The seal that allows oil onto the brakes is the one on the inside of the hub, large one in the top picture. Have a look at the surface the seal runs on on the stub axle. If worn significantly the stub axle will need to be replaced unless it is the earlier type with a replaceable ring, which it does not look like. If you do not replace it, expect the seal to work initially, but to fail early.
It is not necessary to replace any of the other seals, but probably a good idea to replace all of them. You need a new gasket between the free wheel hub and the hub.
The wheel bearing adjustment can be approximated without a dial gauge. It should be tight enough that free play is barely perceptible with the wheel on the hub, and does not provide any drag.
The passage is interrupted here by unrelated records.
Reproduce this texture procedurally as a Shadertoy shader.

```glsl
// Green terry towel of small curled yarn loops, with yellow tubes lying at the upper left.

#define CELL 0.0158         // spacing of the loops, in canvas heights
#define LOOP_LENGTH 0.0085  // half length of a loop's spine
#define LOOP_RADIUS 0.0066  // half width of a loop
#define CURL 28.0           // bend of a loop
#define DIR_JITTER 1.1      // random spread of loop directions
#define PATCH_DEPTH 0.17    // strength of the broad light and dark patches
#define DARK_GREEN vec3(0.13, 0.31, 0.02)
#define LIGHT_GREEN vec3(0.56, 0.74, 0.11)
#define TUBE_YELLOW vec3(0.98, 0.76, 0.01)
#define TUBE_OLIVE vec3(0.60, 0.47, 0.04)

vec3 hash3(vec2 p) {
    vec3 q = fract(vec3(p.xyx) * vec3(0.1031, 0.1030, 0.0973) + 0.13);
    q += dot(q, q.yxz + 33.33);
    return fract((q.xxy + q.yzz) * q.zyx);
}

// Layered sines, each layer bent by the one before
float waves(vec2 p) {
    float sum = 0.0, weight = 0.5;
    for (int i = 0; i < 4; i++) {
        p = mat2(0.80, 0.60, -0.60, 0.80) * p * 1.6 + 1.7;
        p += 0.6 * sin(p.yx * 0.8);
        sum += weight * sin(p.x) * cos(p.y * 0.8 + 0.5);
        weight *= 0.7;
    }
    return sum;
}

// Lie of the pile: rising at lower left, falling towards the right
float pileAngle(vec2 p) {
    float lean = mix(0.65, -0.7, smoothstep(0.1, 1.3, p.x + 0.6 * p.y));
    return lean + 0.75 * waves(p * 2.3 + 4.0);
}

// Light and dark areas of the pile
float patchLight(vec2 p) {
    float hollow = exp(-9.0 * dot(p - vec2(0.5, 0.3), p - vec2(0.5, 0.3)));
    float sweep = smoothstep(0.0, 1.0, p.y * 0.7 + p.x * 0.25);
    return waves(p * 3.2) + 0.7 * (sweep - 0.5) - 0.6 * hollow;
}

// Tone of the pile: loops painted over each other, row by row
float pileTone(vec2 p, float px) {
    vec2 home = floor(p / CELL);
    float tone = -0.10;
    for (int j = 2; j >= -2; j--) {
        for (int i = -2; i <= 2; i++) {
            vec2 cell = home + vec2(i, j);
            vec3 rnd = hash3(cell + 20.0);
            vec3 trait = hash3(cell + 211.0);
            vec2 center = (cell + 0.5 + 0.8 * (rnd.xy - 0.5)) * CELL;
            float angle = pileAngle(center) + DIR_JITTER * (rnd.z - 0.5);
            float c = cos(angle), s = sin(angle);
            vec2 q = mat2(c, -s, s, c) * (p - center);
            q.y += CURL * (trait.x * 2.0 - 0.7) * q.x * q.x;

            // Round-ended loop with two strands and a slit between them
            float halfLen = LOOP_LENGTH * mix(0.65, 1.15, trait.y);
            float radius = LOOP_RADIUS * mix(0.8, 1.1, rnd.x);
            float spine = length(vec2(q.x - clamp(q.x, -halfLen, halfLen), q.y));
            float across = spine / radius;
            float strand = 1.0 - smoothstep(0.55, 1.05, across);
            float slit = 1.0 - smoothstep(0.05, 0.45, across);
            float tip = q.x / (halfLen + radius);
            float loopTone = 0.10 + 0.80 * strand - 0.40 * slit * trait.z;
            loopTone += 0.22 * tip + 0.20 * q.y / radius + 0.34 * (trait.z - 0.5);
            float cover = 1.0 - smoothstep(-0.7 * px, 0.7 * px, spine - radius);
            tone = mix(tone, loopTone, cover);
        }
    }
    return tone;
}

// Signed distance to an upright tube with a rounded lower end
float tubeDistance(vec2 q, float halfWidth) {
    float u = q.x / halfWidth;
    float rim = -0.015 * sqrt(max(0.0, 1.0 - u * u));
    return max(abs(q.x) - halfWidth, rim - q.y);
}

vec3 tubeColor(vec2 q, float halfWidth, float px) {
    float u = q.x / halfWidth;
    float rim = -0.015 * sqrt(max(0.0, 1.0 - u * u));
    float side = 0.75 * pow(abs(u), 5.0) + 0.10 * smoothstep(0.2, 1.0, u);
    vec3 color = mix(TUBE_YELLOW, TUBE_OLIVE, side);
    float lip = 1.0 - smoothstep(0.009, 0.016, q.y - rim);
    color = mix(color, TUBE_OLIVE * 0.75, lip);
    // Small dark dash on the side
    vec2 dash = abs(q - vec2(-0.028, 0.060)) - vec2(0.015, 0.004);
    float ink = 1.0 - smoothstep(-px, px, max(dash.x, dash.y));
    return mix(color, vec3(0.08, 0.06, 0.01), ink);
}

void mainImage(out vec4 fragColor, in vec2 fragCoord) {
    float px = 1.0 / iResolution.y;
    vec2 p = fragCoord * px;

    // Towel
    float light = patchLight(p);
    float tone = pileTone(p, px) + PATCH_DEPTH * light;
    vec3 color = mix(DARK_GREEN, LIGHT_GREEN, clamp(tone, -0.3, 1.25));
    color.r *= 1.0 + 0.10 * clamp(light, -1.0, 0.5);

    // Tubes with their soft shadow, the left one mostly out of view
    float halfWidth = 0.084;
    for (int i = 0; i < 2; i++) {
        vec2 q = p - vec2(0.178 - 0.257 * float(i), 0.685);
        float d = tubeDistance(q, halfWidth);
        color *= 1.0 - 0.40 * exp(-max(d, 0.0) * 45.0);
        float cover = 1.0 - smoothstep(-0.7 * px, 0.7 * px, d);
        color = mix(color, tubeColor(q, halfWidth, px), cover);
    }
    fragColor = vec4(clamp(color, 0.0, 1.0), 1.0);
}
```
First tighten until difficult to turn, then back off about 1/3 turn, tighten the locknut and check there is no resistance to turning, loosening a small amount at a time until there is none.
Bearings on Series 3 are oil lubricated from the swivel, but are greased on assembly for initial lubrication. (Series 1 had a plug on the drive flange so you could fill with oil for initial lubrication, this was dropped during Series 2 production.)
Check the bearings while you are at it, but being oil lubricated, they are probably perfectly OK.
It is considered bad practice to degrease brake shoes, as doing it effectively is virtually impossible. You need to replace brake shoes on both sides, and probably a good idea to replace the seal on the other side while you are at it.
1986 110 County 3.9 diesel
1970 2a 109 2.25 petrol